- _Stored data entries_
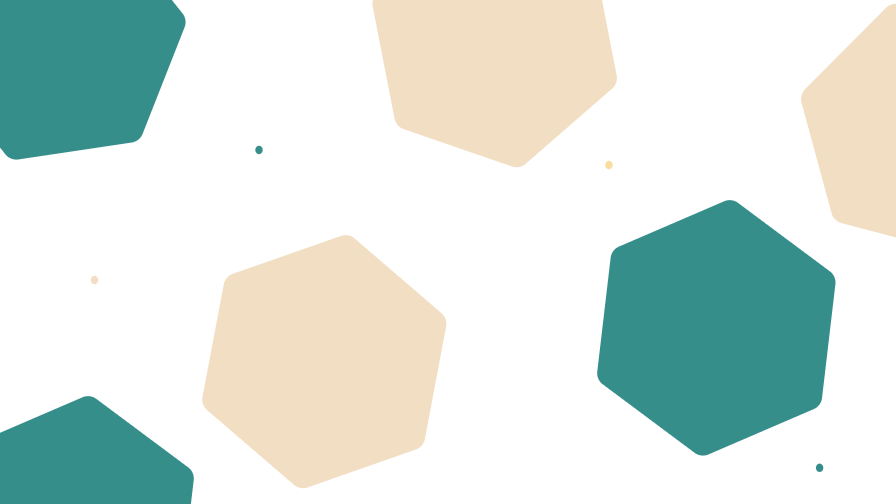
Give the GLSL for this background, as a Shadertoy shader.

```glsl
// Large rounded hexagons in teal and sand, with a few tiny dots, on white.
// Each hexagon is a folded distance function, turned and rounded;
// lengths are in canvas heights and edges are smoothed over one pixel.

const vec3 WHITE = vec3(1.0);
const vec3 TEAL  = vec3(0.212, 0.557, 0.545);
const vec3 SAND  = vec3(0.949, 0.871, 0.761);
const vec3 AMBER = vec3(0.975, 0.865, 0.620);

const float APOTHEM = 0.2245;
const float CORNER  = 0.0278;
const vec2  DOT_RADII = vec2(0.0073, 0.0083);

// Centre x, centre y, turn in degrees, colour index
const vec4 HEXAGONS[6] = vec4[6](
    vec4(1.4213,  0.3495, 23.3, 0.0),
    vec4(0.6435,  0.2824, 19.3, 1.0),
    vec4(0.9815,  0.9190, 41.0, 1.0),
    vec4(0.1157,  0.9225,  8.5, 0.0),
    vec4(1.8368,  0.7454, 45.2, 1.0),
    vec4(0.1481, -0.0394, 23.3, 0.0));

// Centre x, centre y, colour index
const vec3 DOTS[4] = vec3[4](
    vec3(0.5139, 0.7025, 0.0),
    vec3(1.2083, 0.6725, 2.0),
    vec3(0.1875, 0.4444, 1.0),
    vec3(1.6262, 0.0718, 0.0));

vec3 palette(float index) {
    return index < 0.5 ? TEAL : index < 1.5 ? SAND : AMBER;
}

vec2 rotate(vec2 p, float angle) {
    float c = cos(angle), s = sin(angle);
    return vec2(c * p.x - s * p.y, s * p.x + c * p.y);
}

// Signed distance to a hexagon with a corner on the x axis
float roundedHexagon(vec2 p, float apothem, float corner) {
    const vec3 k = vec3(-0.866025, 0.5, 0.57735);
    float inner = apothem - corner;
    p = abs(p);
    p -= 2.0 * min(dot(k.xy, p), 0.0) * k.xy;
    p -= vec2(clamp(p.x, -k.z * inner, k.z * inner), inner);
    return length(p) * sign(p.y) - corner;
}

// Approximate signed distance to an ellipse
float ellipse(vec2 p, vec2 radii) {
    return (length(p / radii) - 1.0) * min(radii.x, radii.y);
}

vec3 paint(vec3 base, vec3 ink, float dist, float pixel) {
    return mix(base, ink, clamp(0.5 - dist / pixel, 0.0, 1.0));
}

void mainImage(out vec4 fragColor, in vec2 fragCoord) {
    float pixel = 1.0 / iResolution.y;
    vec2 uv = fragCoord * pixel;
    vec3 color = WHITE;

    // Hexagons
    for (int i = 0; i < HEXAGONS.length(); i++) {
        vec4 hexagon = HEXAGONS[i];
        vec2 local = rotate(uv - hexagon.xy, -radians(hexagon.z));
        float dist = roundedHexagon(local, APOTHEM, CORNER);
        color = paint(color, palette(hexagon.w), dist, pixel);
    }

    // Dots
    for (int i = 0; i < DOTS.length(); i++) {
        float dist = ellipse(uv - DOTS[i].xy, DOT_RADII);
        color = paint(color, palette(DOTS[i].z), dist, pixel);
    }

    fragColor = vec4(color, 1.0);
}
```
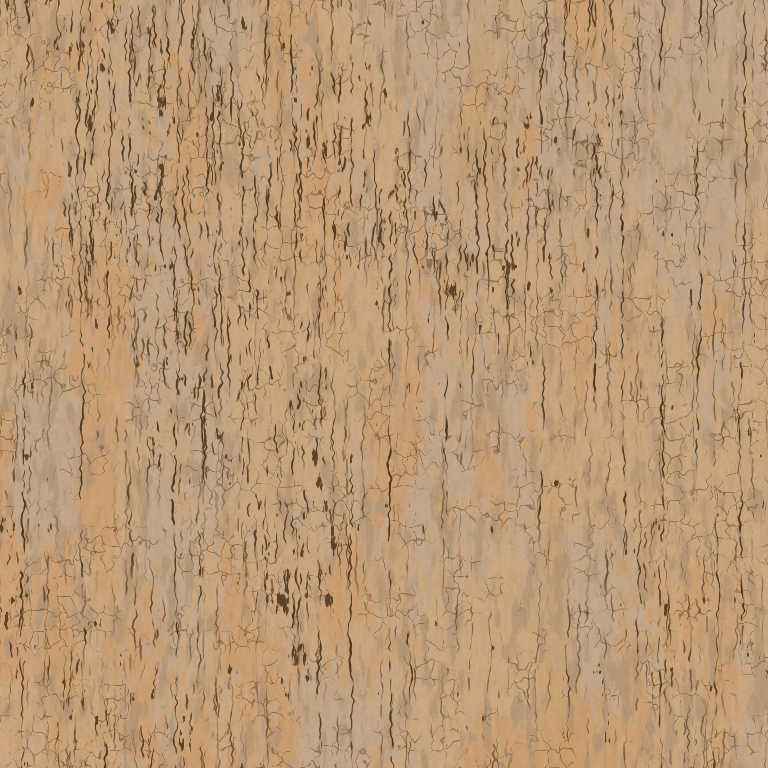
A WebGL 2 fragment shader for this texture:

```glsl
#version 300 es
precision highp float;
// Weathered tan paint with vertical wood-grain cracks, fine crackle and dark chips.

uniform vec2 u_resolution;
out vec4 fragColor;

const vec3 GREY_PAINT  = vec3(0.757, 0.645, 0.53);
const vec3 TAN_PAINT   = vec3(0.787, 0.645, 0.493);
const vec3 PEACH_PAINT = vec3(0.79, 0.615, 0.44);
const vec3 OCHRE_STAIN = vec3(0.78, 0.59, 0.37);
const vec3 DULL_PAINT  = vec3(0.69, 0.57, 0.45);
const vec3 CRACK_DARK  = vec3(0.29, 0.20, 0.105);
const vec3 CRACK_FINE  = vec3(0.46, 0.35, 0.23);

const float LONG_COLUMNS  = 25.0;
const float SHORT_COLUMNS = 58.0;
const float FLECK_COLUMNS = 115.0;
const float LONG_WIDTH    = 0.00105;   // half widths, in canvas heights
const float SHORT_WIDTH   = 0.00085;
const float FLECK_WIDTH   = 0.0010;
const float CRACKLE_WIDTH = 0.00055;
const vec2  CRACKLE_CELLS = vec2(52.0, 44.0);

float hash(vec2 p) {
    vec3 q = fract(vec3(p.xyx) * 0.1031);
    q += dot(q, q.yzx + 33.33);
    return fract((q.x + q.y) * q.z);
}

float noise(vec2 p) {
    vec2 i = floor(p), f = fract(p);
    f = f * f * (3.0 - 2.0 * f);
    return mix(mix(hash(i), hash(i + vec2(1, 0)), f.x),
               mix(hash(i + vec2(0, 1)), hash(i + vec2(1, 1)), f.x), f.y);
}

float fbm(vec2 p) {
    float sum = 0.0, gain = 0.5;
    for (int i = 0; i < 4; i++) {
        sum += gain * noise(p);
        p = p * 2.03 + 17.3;
        gain *= 0.5;
    }
    return sum / 0.9375;
}

// Antialiased coverage of a line with the given half width.
float stroke(float dist, float halfWidth, float px) {
    return clamp(0.5 + (halfWidth - dist) / px, 0.0, 1.0) * min(1.0, 2.0 * halfWidth / px);
}

// Wandering vertical cracks, one per column, broken up along their length.
float cracks(vec2 uv, float columns, float breaks, float threshold, float width, float seed, float px) {
    float column = floor(uv.x * columns), ink = 0.0;
    for (int i = -1; i <= 1; i++) {
        float id = column + float(i);
        float lane = id * 13.0 + seed;
        float h = hash(vec2(lane, seed));
        float y = uv.y + h * 9.0;
        float wander = 0.009 * (noise(vec2(lane, y * 6.0)) - 0.5)
                     + 0.004 * (noise(vec2(lane + 3.0, y * 44.0)) - 0.5)
                     + 0.0035 * (noise(vec2(lane + 5.0, y * 150.0)) - 0.5);
        float centre = (id + 0.15 + 0.7 * h) / columns + wander;
        float life = smoothstep(threshold, threshold + 0.2, noise(vec2(lane + 7.0, y * breaks)));
        float swell = 0.3 + 1.0 * noise(vec2(lane + 9.0, y * 40.0)) * (0.5 + noise(vec2(lane + 11.0, y * 170.0)));
        float bite = smoothstep(0.12, 0.4, noise(vec2(lane + 12.0, y * 70.0)));
        ink = max(ink, life * bite * stroke(abs(uv.x - centre), width * swell, px));
    }
    return ink;
}

// Distance to the nearest cell border, in cell units.
float cellBorder(vec2 p) {
    vec2 cell = floor(p), first = vec2(9.0), second = vec2(9.0);
    for (int y = -1; y <= 1; y++)
    for (int x = -1; x <= 1; x++) {
        vec2 id = cell + vec2(x, y);
        vec2 r = id + 0.15 + 0.7 * vec2(hash(id), hash(id + 71.0)) - p;
        if (dot(r, r) < dot(first, first)) { second = first; first = r; }
        else if (dot(r, r) < dot(second, second)) second = r;
    }
    return dot(0.5 * (first + second), normalize(second - first));
}

vec3 paint(vec2 uv) {
    float ragged = 0.32 * (noise(uv * vec2(150.0, 50.0)) - 0.5);
    float warmth = fbm(uv * vec2(14.0, 5.0) + 3.0) + ragged + 0.08 * (0.5 - uv.y);
    float peach = fbm(uv * vec2(16.0, 5.0) + 41.0) + 0.7 * ragged + 0.14 * abs(uv.x - 0.5) - 0.06 * uv.y;
    vec3 col = mix(GREY_PAINT, TAN_PAINT, smoothstep(0.42, 0.58, warmth));
    col = mix(col, PEACH_PAINT, 0.9 * smoothstep(0.54, 0.72, peach));
    col = mix(col, OCHRE_STAIN, 0.4 * smoothstep(0.64, 0.84, fbm(uv * vec2(11.0, 2.5) + 87.0)));
    col = mix(col, DULL_PAINT, 0.75 * smoothstep(0.54, 0.72, fbm(uv * vec2(85.0, 26.0) + 60.0)));
    float grain = 0.5 * noise(uv * vec2(240.0, 60.0)) + 0.5 * noise(uv * 330.0);
    return col * (0.965 + 0.07 * grain);
}

void main() {
    vec2 uv = gl_FragCoord.xy / u_resolution.y;
    float px = 1.0 / u_resolution.y;
    float wear = fbm(uv * vec2(8.0, 4.0) + 9.0) + 0.16 * (uv.y - 0.5) - 0.14 * (uv.x - 0.5);
    float worn = smoothstep(0.36, 0.66, wear);
    vec3 col = paint(uv);

    // Hairline crackle
    vec2 warp = vec2(noise(uv * 110.0), noise(uv * 110.0 + 50.0)) - 0.5;
    float border = cellBorder(uv * CRACKLE_CELLS + 0.6 * warp) / CRACKLE_CELLS.y;
    float gaps = smoothstep(0.46, 0.64, fbm(uv * vec2(34.0, 30.0) + 31.0));
    col = mix(col, CRACK_FINE, gaps * stroke(border, CRACKLE_WIDTH, px));

    // Vertical cracks and chipped flecks
    float ink = cracks(uv, LONG_COLUMNS, 4.5, 0.42, LONG_WIDTH, 2.0, px);
    ink = max(ink, cracks(uv, SHORT_COLUMNS, 17.0, 0.5, SHORT_WIDTH, 101.0, px) * mix(0.6, 1.0, worn));
    ink = max(ink, cracks(uv, FLECK_COLUMNS, 48.0, 0.56, FLECK_WIDTH, 211.0, px) * worn);
    float crumble = 0.16 * (noise(uv * vec2(330.0, 170.0)) - 0.5);
    float chips = fbm(uv * vec2(120.0, 32.0) + 15.0) + crumble + 0.08 * (worn - 0.5);
    ink = max(ink, 0.9 * smoothstep(0.77, 0.85, chips));
    col = mix(col, CRACK_DARK, 0.95 * ink);

    fragColor = vec4(col, 1.0);
}
```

- _Exercise objective_
How many of the lines above contain "gain"? Give the number by itself.

- _Task solution_
3